It stands about 8 meters tall and is as lethal and as threatening as any bipedalien predator seen on Darwin IV. Its black-hided body is muscular and tight, and is surmounted by a large, pointed head which continuously swings back and forth in a meter-wide arc when pursuing such prey as thornbacks, Littoralopes, Gyrosprinters and prismalopes. With each swing it emits a pair of shrill, grating pings that target fleeing prey. Darting from its bony head is a red arrow-tipped tongue, serrated and glistening with saliva, which gives the animal its common name. A mostly solitary hunter, the arrival of its dark form upon the plains presages a short and furious pursuit almost always ending in the death of some hapless prey animal. Jetdarters will often follow arrowtongues, sensing an imminent kill to scavenge on.If a retreating prey animal, or two, loses its footing on the loose rocks, then the arrowtongue has a chance. The arrowtongue, for all its bulk, is enormously quick and is upon its prey before the stunned victims can regain their feet (though its smaller relative, the rayback, is faster it). Its tongue lashes out and spears a prey animal with such ferocity as to send a geyser of dark blood a meter into the air. The prey collapses with a gurgling sigh as its killer quickly retracts its tongue, turns and with a flick of its head, knocks a possible second prey item sprawling.
The red blur of the predator's tongue finds its mark: and now, without withdrawing the organ, it crouches down and begins to feed. Powerful muscles ripple on the arrowtongue's sides and throat as it sends powerful digestive juices into the prey's body (usually into the chest cavity), and then withdraws the liquefied contents. Over the next half hour this process is repeated several times until the juices have completely cleaned organs out of the dead prey animal's body. Apparently the arrowtongue's diet consists of only the broken down viscera of its victims, for it leaves the prey's carcass intact for the scavengers.
It might do this process immediately again with another caught prey animal. Again, the arrowtongue will insert its tongue. After another half hour, its belly distends, the glutted creature rises somewhat unsteadily and slowly strides off about 20 meters or less then lies down and rests. These are typically successful hunts and the fortunate arrowtongues can sleep through the night.
This aggressive liquivore is frequently spotted concealing itself amongst the electrophyte beds, taking advantage of the colonial plants’ electrical discharges to discourage the herds from approaching too closely. It is believed that the creature emits its ranging pings in concert with the electrophytes’ discharges, a habit that probably obscures its point of origin from prey animals.At times, arrowtongues will gather in groups to accompany keeled grove-backs to prey on whatever they stir up (as was first observed late one night in the Sinus Columbus during the First Darwinian Expedition). A predictable side effect of the travels of so large a creature as the grove-back is the flushing of enormous quantities of game. The arrowtongues opportunistically follow the huge beast, preying upon this game (even at great risk to themselves being crushed).

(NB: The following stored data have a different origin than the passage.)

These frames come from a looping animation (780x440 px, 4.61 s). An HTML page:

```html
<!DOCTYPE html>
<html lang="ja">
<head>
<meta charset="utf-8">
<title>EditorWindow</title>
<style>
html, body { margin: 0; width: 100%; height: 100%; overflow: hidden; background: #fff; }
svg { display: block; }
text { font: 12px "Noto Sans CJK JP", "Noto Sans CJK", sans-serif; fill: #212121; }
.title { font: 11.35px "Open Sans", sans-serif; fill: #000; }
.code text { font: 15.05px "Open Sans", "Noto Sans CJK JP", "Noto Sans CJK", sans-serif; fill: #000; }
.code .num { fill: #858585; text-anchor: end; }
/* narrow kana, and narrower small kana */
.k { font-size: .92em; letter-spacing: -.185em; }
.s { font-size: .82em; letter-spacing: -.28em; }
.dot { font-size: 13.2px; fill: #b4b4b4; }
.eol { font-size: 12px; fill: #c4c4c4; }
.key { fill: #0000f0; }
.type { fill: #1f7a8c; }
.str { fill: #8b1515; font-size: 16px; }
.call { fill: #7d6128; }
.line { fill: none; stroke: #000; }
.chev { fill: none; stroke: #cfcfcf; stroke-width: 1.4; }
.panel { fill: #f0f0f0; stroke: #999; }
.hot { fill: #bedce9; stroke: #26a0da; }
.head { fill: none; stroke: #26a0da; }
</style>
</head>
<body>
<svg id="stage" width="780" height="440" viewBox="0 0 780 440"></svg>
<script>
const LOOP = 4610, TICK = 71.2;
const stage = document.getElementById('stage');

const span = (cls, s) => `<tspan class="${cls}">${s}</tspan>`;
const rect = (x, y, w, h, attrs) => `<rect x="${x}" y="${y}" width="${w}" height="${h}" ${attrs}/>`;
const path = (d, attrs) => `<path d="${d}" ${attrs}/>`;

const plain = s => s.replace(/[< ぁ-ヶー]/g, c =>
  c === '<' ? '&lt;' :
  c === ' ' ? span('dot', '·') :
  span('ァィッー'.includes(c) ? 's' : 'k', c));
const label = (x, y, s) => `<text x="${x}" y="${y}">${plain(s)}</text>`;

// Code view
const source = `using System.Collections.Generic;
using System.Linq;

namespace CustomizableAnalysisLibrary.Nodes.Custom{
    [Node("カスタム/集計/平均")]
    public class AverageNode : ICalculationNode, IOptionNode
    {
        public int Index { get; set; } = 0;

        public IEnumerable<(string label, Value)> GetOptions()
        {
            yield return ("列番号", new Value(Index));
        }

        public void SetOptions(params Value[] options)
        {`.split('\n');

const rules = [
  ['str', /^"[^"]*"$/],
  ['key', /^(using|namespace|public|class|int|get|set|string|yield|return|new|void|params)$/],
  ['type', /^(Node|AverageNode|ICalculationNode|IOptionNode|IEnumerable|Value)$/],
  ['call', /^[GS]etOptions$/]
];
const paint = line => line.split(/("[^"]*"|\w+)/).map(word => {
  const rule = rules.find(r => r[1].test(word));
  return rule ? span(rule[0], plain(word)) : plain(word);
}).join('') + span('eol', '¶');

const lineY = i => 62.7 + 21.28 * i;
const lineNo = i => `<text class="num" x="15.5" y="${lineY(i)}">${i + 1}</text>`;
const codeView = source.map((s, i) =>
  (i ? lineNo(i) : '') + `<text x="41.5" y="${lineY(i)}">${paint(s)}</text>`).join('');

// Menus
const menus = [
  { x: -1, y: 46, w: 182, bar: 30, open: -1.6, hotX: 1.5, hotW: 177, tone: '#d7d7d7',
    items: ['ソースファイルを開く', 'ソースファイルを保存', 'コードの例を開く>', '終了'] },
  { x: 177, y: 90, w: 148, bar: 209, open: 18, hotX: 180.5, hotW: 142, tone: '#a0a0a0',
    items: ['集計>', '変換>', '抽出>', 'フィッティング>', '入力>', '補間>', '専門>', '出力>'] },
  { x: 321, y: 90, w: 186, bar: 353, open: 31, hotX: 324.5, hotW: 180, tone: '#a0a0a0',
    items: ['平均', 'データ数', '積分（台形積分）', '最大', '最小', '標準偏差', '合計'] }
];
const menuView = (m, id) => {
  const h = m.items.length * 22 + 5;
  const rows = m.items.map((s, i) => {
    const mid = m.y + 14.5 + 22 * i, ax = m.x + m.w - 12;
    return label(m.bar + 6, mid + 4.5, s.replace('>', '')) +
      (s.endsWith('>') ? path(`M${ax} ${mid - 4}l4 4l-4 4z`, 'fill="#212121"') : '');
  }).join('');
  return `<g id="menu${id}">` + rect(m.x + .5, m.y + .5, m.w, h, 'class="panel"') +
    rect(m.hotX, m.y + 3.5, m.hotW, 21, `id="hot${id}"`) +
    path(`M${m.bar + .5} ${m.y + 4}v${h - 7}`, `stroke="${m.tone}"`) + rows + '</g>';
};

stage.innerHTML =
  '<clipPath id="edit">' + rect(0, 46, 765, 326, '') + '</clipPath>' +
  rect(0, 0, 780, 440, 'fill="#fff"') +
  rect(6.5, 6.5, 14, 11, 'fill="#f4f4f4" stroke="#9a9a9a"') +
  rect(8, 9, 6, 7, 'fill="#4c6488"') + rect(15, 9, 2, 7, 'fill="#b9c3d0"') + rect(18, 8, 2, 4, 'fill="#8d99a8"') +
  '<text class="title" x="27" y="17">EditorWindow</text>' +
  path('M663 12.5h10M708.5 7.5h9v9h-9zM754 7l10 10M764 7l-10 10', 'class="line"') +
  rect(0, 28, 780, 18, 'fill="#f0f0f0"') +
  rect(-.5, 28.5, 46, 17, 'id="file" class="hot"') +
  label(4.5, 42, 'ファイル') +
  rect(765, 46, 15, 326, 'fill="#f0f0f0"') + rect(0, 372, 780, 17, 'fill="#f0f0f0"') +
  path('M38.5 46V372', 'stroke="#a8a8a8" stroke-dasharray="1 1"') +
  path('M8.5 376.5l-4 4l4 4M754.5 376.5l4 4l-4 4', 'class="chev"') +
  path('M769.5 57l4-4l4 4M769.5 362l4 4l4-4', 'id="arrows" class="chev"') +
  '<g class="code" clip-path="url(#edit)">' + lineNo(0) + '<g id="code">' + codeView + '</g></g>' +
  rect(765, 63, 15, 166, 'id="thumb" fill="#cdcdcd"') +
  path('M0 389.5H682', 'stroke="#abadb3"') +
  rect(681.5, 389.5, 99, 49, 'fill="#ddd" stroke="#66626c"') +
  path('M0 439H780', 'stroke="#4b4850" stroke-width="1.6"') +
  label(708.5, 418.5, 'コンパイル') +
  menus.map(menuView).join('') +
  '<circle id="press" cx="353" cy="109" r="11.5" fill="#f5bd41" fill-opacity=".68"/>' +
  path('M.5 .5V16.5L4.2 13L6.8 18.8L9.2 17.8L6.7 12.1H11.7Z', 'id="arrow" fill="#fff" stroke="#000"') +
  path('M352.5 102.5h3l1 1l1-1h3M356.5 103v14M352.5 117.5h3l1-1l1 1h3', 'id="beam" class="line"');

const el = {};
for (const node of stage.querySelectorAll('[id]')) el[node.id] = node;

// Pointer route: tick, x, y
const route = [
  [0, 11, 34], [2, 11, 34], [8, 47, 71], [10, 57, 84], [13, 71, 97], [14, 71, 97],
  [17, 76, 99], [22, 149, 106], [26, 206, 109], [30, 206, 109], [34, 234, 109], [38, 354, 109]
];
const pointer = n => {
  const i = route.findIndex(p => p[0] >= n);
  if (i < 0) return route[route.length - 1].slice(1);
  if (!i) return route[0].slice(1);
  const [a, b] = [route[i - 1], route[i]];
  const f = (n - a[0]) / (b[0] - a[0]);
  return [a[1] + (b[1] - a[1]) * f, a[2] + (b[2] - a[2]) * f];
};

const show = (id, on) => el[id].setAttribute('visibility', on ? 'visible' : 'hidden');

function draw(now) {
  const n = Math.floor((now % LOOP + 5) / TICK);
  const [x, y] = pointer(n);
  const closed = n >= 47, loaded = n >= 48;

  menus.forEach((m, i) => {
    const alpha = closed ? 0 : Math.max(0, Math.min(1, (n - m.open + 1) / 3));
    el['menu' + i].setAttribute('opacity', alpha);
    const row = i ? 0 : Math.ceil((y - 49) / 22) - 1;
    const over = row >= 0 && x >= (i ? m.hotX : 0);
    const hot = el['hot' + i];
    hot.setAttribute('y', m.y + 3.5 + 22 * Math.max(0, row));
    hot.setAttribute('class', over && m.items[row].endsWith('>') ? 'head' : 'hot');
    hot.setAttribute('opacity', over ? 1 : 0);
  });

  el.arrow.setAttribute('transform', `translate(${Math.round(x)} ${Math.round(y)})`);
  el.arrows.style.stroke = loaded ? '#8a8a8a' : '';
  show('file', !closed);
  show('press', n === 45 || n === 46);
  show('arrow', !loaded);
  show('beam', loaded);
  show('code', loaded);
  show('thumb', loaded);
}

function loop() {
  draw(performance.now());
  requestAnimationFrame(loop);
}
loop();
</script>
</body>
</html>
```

Short moments after a grove-back's death, an arrowtongue appears, the first of many opportunistic liquivores to arrive at this easy banquet.
Despite its power and ferocity, an arrowtongue can itself be prey to skewers and Eosapiens, the latter of which will sometimes wrench the long, barbed tongue off of an arrowtongue after they have already killed it.

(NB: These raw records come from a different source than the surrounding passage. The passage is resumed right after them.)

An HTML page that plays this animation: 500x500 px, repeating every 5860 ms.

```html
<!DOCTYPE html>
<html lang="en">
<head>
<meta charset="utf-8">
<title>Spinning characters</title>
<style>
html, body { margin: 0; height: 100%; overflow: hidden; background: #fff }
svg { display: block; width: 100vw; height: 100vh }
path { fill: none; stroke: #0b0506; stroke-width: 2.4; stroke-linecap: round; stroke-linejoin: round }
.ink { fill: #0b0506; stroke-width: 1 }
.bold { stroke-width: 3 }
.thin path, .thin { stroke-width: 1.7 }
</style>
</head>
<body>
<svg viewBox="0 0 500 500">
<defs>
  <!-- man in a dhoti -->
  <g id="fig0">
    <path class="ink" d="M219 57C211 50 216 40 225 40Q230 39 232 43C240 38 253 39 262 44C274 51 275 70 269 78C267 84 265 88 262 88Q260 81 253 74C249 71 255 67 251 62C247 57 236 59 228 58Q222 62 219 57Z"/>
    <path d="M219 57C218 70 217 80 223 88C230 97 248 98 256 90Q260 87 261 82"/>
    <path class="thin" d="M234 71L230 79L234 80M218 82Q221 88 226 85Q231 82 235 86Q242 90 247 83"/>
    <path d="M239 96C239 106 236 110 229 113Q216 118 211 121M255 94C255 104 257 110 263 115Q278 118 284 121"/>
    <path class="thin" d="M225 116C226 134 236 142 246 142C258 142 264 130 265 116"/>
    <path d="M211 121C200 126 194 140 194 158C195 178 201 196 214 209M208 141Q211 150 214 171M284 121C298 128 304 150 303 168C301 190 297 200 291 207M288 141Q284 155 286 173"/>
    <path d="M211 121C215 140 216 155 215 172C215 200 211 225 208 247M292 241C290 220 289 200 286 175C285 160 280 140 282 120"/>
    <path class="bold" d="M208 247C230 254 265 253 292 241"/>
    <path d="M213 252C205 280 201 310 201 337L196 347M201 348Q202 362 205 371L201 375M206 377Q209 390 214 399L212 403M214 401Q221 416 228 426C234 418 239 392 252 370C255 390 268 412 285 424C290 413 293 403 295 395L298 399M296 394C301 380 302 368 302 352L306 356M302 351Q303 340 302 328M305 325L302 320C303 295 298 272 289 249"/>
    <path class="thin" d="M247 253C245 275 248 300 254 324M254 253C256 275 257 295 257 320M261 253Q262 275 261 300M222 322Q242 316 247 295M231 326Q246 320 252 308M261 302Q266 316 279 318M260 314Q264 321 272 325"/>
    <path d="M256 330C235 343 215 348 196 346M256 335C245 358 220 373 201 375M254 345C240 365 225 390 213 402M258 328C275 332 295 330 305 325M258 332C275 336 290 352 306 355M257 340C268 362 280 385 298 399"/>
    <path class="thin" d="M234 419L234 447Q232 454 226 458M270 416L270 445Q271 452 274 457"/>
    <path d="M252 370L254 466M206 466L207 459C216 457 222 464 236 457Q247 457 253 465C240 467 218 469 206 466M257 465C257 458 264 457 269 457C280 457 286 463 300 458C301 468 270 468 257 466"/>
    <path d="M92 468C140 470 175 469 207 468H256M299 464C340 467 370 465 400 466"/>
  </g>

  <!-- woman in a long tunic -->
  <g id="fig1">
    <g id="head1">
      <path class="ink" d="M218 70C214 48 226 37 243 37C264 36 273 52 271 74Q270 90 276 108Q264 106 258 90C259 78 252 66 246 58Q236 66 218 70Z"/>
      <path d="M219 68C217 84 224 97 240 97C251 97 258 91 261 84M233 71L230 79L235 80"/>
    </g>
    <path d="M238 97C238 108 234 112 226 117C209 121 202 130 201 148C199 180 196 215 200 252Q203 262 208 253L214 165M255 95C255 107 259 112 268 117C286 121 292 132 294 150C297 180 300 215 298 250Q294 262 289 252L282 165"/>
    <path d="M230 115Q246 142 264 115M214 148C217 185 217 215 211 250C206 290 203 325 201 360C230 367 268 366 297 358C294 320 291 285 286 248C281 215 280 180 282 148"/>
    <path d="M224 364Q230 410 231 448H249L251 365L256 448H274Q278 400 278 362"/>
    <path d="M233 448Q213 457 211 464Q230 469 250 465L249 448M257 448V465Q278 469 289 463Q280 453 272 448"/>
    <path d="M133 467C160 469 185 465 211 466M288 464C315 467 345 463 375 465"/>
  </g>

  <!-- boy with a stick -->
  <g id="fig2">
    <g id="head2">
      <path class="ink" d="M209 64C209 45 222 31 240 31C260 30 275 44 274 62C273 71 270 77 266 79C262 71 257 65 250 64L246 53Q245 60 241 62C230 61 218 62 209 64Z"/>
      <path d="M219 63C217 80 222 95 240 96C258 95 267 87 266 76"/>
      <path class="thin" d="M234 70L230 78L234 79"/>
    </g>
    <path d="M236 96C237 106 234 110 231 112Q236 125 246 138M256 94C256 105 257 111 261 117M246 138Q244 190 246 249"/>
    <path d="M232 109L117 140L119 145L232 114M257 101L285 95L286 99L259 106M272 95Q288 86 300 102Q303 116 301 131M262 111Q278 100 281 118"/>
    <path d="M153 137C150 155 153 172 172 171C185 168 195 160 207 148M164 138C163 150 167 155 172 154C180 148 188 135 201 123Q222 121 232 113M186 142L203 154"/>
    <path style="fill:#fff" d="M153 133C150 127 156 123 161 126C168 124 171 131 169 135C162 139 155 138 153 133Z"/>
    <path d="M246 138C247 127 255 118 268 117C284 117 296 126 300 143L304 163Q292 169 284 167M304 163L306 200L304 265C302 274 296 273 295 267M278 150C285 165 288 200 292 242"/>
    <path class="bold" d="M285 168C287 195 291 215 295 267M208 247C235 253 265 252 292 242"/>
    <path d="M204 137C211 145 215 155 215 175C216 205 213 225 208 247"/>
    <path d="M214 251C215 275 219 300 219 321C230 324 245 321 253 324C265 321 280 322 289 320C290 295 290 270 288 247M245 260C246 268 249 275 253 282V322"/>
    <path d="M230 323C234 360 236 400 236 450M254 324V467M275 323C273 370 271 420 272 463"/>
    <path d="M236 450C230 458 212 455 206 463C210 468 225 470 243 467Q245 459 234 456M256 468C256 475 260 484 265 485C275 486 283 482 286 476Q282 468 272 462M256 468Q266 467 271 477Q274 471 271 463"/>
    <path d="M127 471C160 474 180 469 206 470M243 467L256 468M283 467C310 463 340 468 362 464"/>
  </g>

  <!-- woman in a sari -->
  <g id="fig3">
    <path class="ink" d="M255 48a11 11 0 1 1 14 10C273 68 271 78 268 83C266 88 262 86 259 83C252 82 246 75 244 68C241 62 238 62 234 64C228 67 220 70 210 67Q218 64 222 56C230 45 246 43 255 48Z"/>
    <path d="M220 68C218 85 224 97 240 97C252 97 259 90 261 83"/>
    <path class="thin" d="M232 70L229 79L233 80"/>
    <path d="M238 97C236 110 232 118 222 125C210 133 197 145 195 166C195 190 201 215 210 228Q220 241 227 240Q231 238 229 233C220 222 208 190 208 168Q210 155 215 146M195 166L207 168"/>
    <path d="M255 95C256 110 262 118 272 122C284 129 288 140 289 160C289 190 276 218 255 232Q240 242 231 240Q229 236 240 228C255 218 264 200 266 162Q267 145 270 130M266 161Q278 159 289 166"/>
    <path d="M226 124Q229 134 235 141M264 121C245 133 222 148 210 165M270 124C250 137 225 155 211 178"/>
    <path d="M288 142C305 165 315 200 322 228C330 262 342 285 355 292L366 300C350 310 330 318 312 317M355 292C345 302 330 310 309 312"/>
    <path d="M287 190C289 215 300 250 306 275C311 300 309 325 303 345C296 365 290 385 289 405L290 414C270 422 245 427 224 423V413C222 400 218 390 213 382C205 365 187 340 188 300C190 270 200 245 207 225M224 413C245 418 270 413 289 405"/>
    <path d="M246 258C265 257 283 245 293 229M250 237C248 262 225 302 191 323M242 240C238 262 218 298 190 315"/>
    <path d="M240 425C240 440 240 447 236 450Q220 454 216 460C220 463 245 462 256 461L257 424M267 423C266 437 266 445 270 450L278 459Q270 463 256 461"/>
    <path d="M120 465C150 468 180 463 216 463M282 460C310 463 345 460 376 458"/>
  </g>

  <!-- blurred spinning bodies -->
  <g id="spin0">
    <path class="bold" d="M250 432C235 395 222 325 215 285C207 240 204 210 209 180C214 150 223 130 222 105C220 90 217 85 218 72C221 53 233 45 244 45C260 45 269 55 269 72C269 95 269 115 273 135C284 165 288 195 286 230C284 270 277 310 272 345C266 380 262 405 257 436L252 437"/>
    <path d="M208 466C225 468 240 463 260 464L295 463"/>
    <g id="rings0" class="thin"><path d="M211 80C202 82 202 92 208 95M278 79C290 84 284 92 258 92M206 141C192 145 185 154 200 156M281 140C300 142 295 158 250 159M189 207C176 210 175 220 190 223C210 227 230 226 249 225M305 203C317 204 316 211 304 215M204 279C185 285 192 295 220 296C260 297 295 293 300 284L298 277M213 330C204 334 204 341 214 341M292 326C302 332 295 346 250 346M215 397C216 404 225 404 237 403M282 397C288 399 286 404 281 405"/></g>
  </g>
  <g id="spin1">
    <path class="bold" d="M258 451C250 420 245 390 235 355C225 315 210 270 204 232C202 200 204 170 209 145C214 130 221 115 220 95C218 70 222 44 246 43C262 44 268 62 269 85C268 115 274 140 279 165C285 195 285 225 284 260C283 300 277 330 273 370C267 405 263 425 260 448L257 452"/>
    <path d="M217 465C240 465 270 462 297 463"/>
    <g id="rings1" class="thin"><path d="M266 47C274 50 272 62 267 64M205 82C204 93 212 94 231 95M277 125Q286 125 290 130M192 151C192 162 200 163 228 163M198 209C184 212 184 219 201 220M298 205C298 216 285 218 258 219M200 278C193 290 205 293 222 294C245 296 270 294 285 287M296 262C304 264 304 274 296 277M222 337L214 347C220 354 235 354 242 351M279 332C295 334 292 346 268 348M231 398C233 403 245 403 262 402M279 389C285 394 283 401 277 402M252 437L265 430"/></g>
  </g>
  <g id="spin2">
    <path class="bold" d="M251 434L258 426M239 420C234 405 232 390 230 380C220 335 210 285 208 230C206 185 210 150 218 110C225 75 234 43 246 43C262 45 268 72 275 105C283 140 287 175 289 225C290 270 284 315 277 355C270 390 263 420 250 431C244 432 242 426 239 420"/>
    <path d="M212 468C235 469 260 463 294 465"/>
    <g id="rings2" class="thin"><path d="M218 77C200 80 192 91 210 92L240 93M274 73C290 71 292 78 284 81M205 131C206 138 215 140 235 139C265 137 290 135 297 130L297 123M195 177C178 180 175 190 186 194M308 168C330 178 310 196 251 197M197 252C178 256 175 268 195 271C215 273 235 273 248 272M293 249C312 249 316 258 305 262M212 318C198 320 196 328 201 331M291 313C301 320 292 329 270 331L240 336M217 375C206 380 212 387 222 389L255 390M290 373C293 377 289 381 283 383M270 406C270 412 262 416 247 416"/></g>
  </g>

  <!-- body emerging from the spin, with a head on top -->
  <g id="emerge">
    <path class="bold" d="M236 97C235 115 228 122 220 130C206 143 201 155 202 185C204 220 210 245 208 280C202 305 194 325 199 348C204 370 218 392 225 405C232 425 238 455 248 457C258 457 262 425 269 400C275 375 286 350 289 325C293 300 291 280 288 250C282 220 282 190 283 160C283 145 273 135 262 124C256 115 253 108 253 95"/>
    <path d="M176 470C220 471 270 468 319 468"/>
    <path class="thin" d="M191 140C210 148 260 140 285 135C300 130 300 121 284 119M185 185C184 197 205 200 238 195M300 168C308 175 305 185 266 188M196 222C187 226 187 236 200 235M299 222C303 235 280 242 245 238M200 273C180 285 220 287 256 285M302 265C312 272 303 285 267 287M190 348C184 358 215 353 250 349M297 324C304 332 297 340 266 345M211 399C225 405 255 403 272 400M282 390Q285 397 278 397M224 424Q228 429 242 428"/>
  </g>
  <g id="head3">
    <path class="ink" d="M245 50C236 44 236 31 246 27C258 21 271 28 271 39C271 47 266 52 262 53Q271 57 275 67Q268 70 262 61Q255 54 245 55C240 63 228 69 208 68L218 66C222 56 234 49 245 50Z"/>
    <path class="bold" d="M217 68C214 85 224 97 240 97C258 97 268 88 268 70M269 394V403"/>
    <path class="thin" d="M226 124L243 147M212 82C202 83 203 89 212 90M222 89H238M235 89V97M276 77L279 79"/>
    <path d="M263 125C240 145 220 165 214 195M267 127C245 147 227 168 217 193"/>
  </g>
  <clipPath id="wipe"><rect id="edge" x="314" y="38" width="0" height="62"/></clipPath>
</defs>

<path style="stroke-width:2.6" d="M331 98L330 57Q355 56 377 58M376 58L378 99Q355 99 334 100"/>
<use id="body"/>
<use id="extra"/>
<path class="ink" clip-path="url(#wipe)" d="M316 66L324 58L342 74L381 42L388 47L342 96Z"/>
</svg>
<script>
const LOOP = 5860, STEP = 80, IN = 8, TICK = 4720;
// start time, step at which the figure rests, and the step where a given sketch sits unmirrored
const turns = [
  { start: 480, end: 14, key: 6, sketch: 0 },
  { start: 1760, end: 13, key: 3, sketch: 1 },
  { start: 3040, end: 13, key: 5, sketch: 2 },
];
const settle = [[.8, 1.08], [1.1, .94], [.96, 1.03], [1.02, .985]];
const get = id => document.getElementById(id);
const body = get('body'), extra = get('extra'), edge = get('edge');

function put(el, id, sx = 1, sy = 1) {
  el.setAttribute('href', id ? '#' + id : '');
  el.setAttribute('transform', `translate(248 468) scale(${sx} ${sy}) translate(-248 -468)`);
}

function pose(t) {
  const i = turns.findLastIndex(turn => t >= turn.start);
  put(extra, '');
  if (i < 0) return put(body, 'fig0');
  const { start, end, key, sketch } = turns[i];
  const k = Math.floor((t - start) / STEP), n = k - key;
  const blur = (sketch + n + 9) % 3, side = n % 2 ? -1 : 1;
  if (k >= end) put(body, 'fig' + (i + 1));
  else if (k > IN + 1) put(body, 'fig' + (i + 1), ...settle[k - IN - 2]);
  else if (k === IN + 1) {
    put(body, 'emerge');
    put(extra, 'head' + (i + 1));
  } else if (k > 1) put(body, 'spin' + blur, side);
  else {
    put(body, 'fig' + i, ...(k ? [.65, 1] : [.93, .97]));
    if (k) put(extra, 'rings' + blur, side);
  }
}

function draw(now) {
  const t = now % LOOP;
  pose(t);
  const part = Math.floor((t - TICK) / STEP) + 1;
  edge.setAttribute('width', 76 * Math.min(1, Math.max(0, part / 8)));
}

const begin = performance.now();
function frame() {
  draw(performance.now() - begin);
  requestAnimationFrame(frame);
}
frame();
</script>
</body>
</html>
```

- In the documentary adaptation, the arrowtongue's size was changed from 8 meters tall to 8 feet tall.